Task goal.
Copy out every line holding the string "blue" from the records below.

+ + +

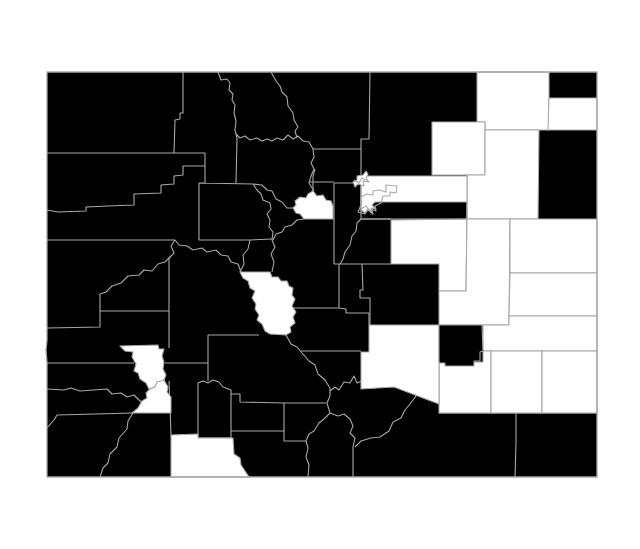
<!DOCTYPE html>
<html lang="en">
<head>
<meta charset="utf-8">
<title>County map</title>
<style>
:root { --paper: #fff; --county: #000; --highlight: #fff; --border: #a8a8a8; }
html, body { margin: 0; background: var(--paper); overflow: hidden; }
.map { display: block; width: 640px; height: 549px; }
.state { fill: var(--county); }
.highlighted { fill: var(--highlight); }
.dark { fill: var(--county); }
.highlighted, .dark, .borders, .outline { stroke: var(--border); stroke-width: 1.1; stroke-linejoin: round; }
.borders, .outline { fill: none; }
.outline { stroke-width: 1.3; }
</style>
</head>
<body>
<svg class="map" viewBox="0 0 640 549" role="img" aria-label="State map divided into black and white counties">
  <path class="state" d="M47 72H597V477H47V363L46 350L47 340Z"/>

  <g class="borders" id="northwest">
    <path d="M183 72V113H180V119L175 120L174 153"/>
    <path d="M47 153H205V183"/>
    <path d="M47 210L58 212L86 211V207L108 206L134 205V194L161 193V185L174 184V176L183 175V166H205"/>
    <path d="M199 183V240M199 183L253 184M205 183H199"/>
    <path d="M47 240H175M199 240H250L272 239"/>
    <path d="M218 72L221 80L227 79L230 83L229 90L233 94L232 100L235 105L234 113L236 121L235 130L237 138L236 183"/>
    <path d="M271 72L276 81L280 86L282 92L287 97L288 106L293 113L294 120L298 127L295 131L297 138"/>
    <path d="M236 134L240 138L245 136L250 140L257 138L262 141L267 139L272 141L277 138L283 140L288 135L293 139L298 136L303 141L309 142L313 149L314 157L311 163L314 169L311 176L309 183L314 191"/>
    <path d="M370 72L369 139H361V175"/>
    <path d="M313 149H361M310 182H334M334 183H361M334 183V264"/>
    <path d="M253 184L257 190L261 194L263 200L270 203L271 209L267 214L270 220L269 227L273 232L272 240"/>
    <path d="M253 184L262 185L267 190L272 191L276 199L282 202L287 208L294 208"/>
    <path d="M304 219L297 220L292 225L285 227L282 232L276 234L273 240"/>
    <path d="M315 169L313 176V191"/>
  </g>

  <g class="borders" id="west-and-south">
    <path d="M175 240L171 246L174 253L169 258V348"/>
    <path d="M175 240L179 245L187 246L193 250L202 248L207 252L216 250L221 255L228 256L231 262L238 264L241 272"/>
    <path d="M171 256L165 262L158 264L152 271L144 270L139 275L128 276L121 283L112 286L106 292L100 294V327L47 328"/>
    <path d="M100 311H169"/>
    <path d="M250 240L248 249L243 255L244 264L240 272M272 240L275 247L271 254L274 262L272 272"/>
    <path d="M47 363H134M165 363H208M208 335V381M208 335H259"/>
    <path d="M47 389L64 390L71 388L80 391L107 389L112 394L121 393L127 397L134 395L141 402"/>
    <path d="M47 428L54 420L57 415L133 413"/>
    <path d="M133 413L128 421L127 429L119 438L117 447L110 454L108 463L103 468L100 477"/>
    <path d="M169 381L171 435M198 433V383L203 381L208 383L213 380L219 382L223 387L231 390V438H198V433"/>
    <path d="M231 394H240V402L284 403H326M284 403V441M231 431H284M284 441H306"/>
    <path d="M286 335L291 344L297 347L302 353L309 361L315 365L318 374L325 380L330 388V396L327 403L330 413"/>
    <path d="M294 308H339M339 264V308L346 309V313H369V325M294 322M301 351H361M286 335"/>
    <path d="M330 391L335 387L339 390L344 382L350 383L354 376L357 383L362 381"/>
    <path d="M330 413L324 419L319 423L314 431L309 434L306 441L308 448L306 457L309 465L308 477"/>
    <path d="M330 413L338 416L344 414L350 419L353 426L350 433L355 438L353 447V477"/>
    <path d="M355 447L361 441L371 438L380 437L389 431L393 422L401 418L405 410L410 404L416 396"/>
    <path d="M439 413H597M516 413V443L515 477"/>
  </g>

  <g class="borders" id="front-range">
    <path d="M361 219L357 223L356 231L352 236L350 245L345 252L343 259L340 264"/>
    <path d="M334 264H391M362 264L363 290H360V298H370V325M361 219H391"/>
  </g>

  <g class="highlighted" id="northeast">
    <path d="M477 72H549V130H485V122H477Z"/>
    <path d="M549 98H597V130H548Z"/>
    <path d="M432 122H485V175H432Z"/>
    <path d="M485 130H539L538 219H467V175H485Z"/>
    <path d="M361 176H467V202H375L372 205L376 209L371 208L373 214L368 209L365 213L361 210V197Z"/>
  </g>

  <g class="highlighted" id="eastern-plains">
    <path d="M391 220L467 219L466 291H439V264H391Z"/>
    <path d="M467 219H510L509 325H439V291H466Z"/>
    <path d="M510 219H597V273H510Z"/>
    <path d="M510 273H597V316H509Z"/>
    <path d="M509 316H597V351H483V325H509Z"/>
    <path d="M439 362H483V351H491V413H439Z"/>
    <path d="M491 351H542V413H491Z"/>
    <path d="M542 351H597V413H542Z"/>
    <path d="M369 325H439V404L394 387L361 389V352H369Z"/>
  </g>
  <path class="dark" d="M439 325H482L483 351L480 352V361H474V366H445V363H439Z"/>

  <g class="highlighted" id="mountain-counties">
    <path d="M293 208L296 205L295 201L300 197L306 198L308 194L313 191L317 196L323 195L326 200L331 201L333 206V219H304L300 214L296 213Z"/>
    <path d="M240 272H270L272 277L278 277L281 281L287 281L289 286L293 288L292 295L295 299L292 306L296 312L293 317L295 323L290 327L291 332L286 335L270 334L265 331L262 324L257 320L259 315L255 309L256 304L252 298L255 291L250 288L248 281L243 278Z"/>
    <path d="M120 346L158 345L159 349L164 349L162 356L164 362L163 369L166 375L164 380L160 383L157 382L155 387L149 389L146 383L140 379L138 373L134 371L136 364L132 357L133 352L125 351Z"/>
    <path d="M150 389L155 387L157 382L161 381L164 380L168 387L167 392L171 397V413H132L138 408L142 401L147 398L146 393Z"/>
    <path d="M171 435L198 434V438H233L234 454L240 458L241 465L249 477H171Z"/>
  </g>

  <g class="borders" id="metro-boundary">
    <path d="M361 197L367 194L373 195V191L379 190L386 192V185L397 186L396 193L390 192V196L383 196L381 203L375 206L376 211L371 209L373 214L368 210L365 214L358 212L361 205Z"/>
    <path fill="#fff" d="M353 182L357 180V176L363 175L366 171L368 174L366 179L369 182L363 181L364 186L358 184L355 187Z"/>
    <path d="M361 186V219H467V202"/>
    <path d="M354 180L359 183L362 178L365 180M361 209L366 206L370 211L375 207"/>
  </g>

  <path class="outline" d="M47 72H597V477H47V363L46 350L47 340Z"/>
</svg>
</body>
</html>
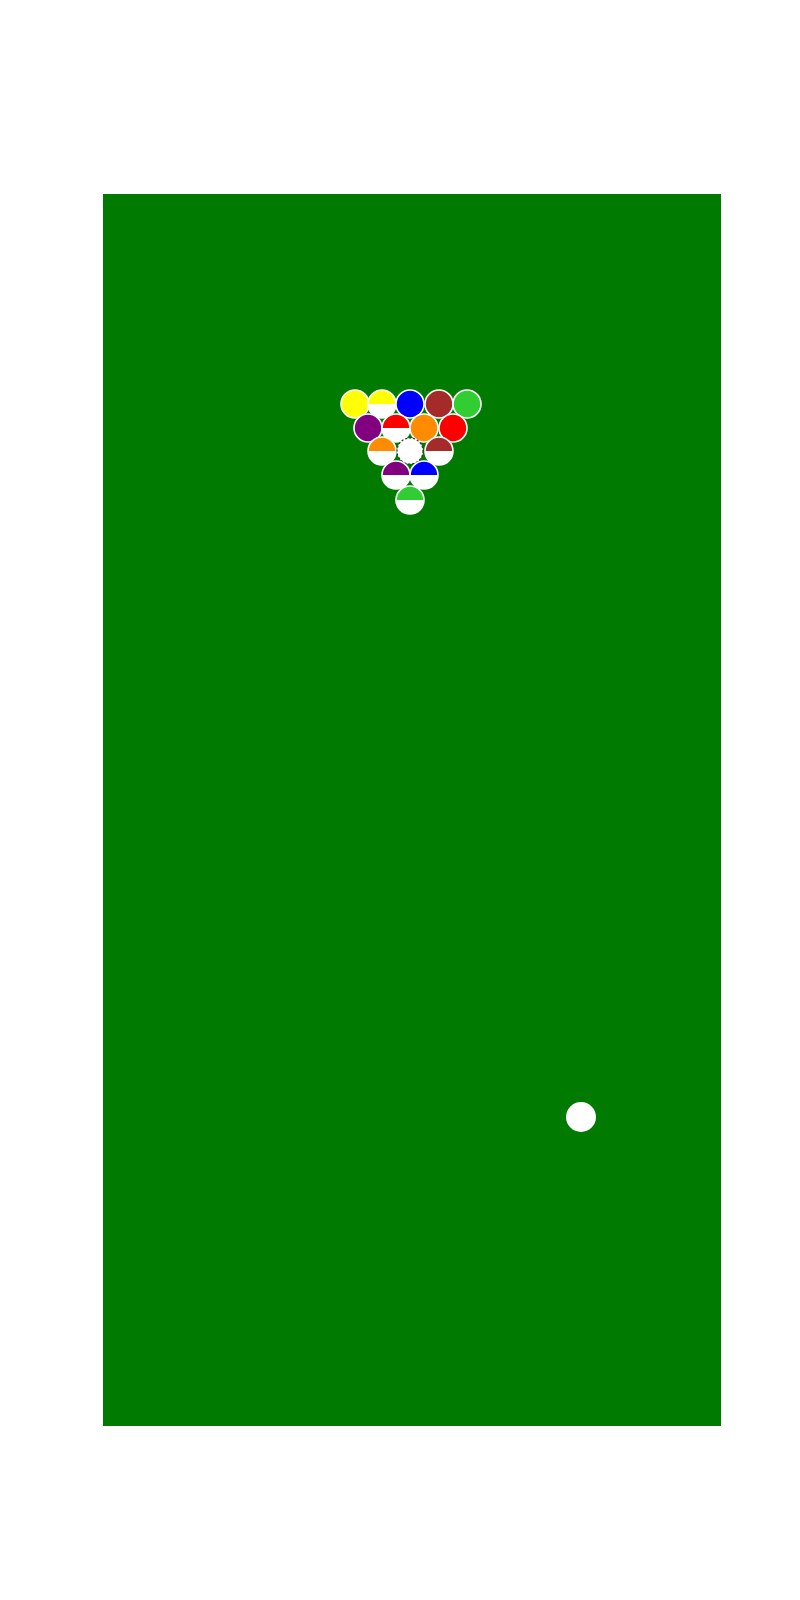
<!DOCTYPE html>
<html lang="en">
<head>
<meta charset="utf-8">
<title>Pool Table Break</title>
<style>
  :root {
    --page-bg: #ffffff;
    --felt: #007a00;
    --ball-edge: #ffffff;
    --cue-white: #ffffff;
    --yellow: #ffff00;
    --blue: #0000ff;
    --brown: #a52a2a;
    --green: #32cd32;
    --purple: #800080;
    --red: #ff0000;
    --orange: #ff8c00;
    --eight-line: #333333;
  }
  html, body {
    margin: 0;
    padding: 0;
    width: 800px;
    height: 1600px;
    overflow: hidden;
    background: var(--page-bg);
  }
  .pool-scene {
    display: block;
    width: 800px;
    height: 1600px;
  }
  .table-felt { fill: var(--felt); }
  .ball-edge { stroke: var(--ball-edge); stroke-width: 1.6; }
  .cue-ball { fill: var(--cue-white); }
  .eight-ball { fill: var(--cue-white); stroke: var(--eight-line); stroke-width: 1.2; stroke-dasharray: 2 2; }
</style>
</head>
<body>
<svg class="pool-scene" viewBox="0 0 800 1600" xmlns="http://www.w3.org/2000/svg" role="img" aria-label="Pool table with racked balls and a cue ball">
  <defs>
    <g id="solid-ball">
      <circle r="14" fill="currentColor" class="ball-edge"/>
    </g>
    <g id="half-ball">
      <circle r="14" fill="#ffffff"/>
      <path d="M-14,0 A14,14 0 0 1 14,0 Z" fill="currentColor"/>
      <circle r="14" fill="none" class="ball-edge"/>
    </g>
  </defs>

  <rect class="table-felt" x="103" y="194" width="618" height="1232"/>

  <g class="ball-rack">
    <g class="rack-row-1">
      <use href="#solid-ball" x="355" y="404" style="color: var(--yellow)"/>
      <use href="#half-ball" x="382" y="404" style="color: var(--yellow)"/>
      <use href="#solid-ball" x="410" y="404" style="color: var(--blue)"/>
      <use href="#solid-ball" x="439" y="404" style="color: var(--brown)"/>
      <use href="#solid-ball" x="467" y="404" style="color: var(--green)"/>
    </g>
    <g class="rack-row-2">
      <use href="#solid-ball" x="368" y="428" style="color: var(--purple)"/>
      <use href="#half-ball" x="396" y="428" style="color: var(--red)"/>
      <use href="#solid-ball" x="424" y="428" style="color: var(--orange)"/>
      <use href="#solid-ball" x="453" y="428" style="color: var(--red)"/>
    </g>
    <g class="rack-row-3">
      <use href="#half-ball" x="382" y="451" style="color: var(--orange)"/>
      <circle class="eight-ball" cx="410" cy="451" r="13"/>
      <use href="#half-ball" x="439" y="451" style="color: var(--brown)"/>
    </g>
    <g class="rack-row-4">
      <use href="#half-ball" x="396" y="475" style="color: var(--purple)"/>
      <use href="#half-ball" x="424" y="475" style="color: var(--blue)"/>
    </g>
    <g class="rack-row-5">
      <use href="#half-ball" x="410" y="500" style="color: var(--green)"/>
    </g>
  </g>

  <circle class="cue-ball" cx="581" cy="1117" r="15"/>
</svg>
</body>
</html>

+ + +

Answer section.
    --blue: #0000ff;
      <use href="#solid-ball" x="410" y="404" style="color: var(--blue)"/>
      <use href="#half-ball" x="424" y="475" style="color: var(--blue)"/>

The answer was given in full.